We've all heard that it's important to do core work to stay healthy and improve performance. However, we rarely hear about why these exercises are so important - and that's what today's article is about: http://ericcressey.com/6-reasons-anterior-core-stability-exercises Link

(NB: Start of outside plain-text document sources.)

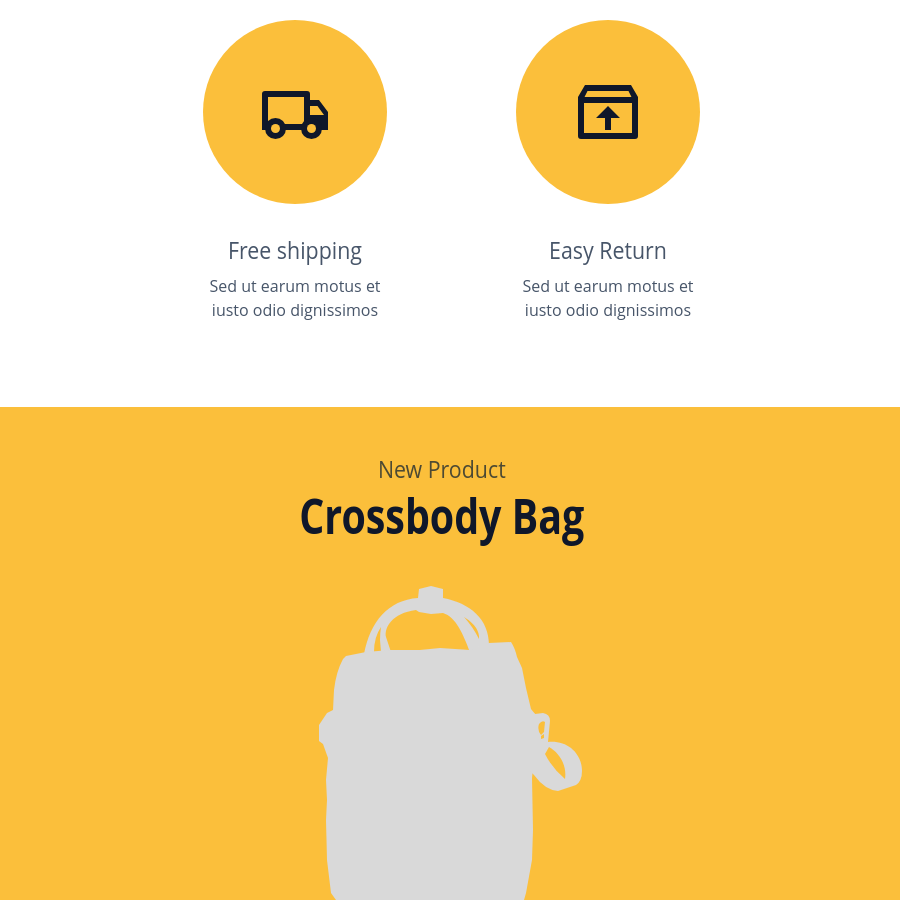
<!DOCTYPE html>
<html lang="en">
<head>
<meta charset="utf-8">
<title>Crossbody Bag</title>
<style>
:root {
  --amber: #fbbf3b;
  --ink: #0f172a;
  --slate: #475569;
  --olive: #4d4a33;
  --bag: #d9d9d9;
}
* { box-sizing: border-box; margin: 0; }
body {
  width: 900px;
  height: 900px;
  overflow: hidden;
  background: #fff;
  font-family: "Open Sans", "Noto Sans", sans-serif;
}
.services {
  display: grid;
  grid-template-columns: 184px 184px;
  column-gap: 129px;
  height: 407px;
  padding: 20px 0 0 203px;
}
.service { text-align: center; color: var(--slate); }
.badge {
  display: flex;
  align-items: center;
  justify-content: center;
  width: 184px;
  height: 184px;
  margin-bottom: 30px;
  border-radius: 50%;
  background: var(--amber);
}
.badge svg { width: 72px; height: 72px; fill: var(--ink); }
.service h3, .eyebrow {
  font-size: 24px;
  font-weight: 400;
  line-height: 32px;
  white-space: nowrap;
  transform: scaleX(.89);
}
.service p {
  margin-top: 8px;
  font-size: 16px;
  line-height: 24px;
  white-space: nowrap;
}
.product {
  display: flex;
  flex-direction: column;
  align-items: center;
  height: 493px;
  padding: 46px 16px 0 0;
  background: var(--amber);
}
.eyebrow { color: var(--olive); }
.product h2 {
  margin-top: 3px;
  font-size: 48px;
  font-weight: 700;
  line-height: 56px;
  white-space: nowrap;
  color: var(--ink);
  transform: scaleX(.82);
}
.bag { flex: none; width: 300px; height: 320px; margin-top: 36px; fill: var(--bag); }
</style>
</head>
<body>
<section class="services">
  <article class="service">
    <div class="badge">
      <svg viewBox="0 0 72 72" aria-hidden="true">
        <path fill-rule="evenodd" d="M6 15H48q3 0 3 3v6h9l9 12v18H3V18q0-3 3-3zM9 21V48H45V21zM51 30v9H65L58.500 30z"/>
        <path fill="var(--amber)" d="M24 51H45v3H24z" transform="translate(0 3)"/>
        <circle cx="16.500" cy="52.500" r="10.500"/>
        <circle cx="52.500" cy="52.500" r="10.500"/>
        <circle cx="16.500" cy="52.500" r="4.500" fill="var(--amber)"/>
        <circle cx="52.500" cy="52.500" r="4.500" fill="var(--amber)"/>
      </svg>
    </div>
    <h3>Free shipping</h3>
    <p>Sed ut earum motus et<br>iusto odio dignissimos</p>
  </article>
  <article class="service">
    <div class="badge">
      <svg viewBox="0 0 72 72" aria-hidden="true">
        <path fill-rule="evenodd" d="M13 9H59L66 21V60q0 3-3 3H9q-3 0-3-3V21zM15.500 15l-3 6H59.500l-3-6zM12 27V57H60V27z"/>
        <path d="M36 30L48 42H39V54H33V42H24z"/>
      </svg>
    </div>
    <h3>Easy Return</h3>
    <p>Sed ut earum motus et<br>iusto odio dignissimos</p>
  </article>
</section>
<section class="product">
  <p class="eyebrow">New Product</p>
  <h2>Crossbody Bag</h2>
  <svg class="bag" viewBox="292 580 300 320" role="img" aria-label="Silhouette of a crossbody bag">
    <path class="handle" fill-rule="evenodd" d="M364 654C370 622 388 600 418 598L419 589L431 586L443 589V598C470 603 489 619 489 645V654zM374 652H381L380 640Q380 633 381 627Q374 637 374 652zM391 652H470C463 634 456 617 443 613L431 614L419 612L416 610C392 613 384 628 386 637zM464 617Q473 627 479 639Q480 627 464 617z"/>
    <path class="body" d="M346 656L366 652L390 650L420 650L440 648L470 650L489 643L511 642Q515 648 517 657L522 668L526 688L531 709L535 714L534 760L532 778L533 830L532 860L526 893L524 900H336L331 893L327 860L326 820L327 800L326 780L328 758L323 744L319 741V725L327 713L333 710L334 690Q336 672 343 659z"/>
    <path class="strap" fill-rule="evenodd" d="M529 709L535 714L543 713Q550 714 550 721L548 742C568 740 582 754 582 771Q582 781 576 785L558 791Q545 790 534 775L529 770zM539 724Q537 730 541 735L544 732L545 722Q542 720 539 724zM541 736V739L544 738V734zM549 747L545 754Q552 768 565 779C567 766 560 753 549 747z"/>
  </svg>
</section>
</body>
</html>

When your kid sprints, he encounters ground reaction forces several times greater than his body weight. When he jumps out of trees, those numbers are even higher – and he’s probably landing on more unpredictable environment. When he wears a big backpack full of books, he’s actually lifting weights without any coaching whatsoever. Doing a goblet squat with a 20-pound dumbbell isn’t going to stunt your 9-year-old’s growth. And it isn’t going to turn him into a meathead steroid abuser. What it will probably do is teach him a lot about the value of hard work. It’ll demonstrate that consistently showing up and putting effort into something can lead to specific quantifiable improvements. It’ll make him more durable to participate in and enjoy sports – and do so at a higher level than he otherwise would have experienced. It’ll also likely put him in a position to roll with a different social circle than he’d normally frequent. I can’t guarantee you that any of those things will lead to a college scholarship or career in professional sports. But I can tell you that they’ll all contribute to a well-rounded, more confident young adult who’ll be much more likely to exercise regularly for the rest of his life. So, before you worry about the potential downsides of getting your child involved in strength and conditioning at a young age, think first about the guaranteed upsides. *I used the “he” pronoun throughout this post. All of these benefits are just as prevalent – if not MORESO – in female athletes. My two-year-old daughters play in the gym every single day, and that’s not changing anytime soon.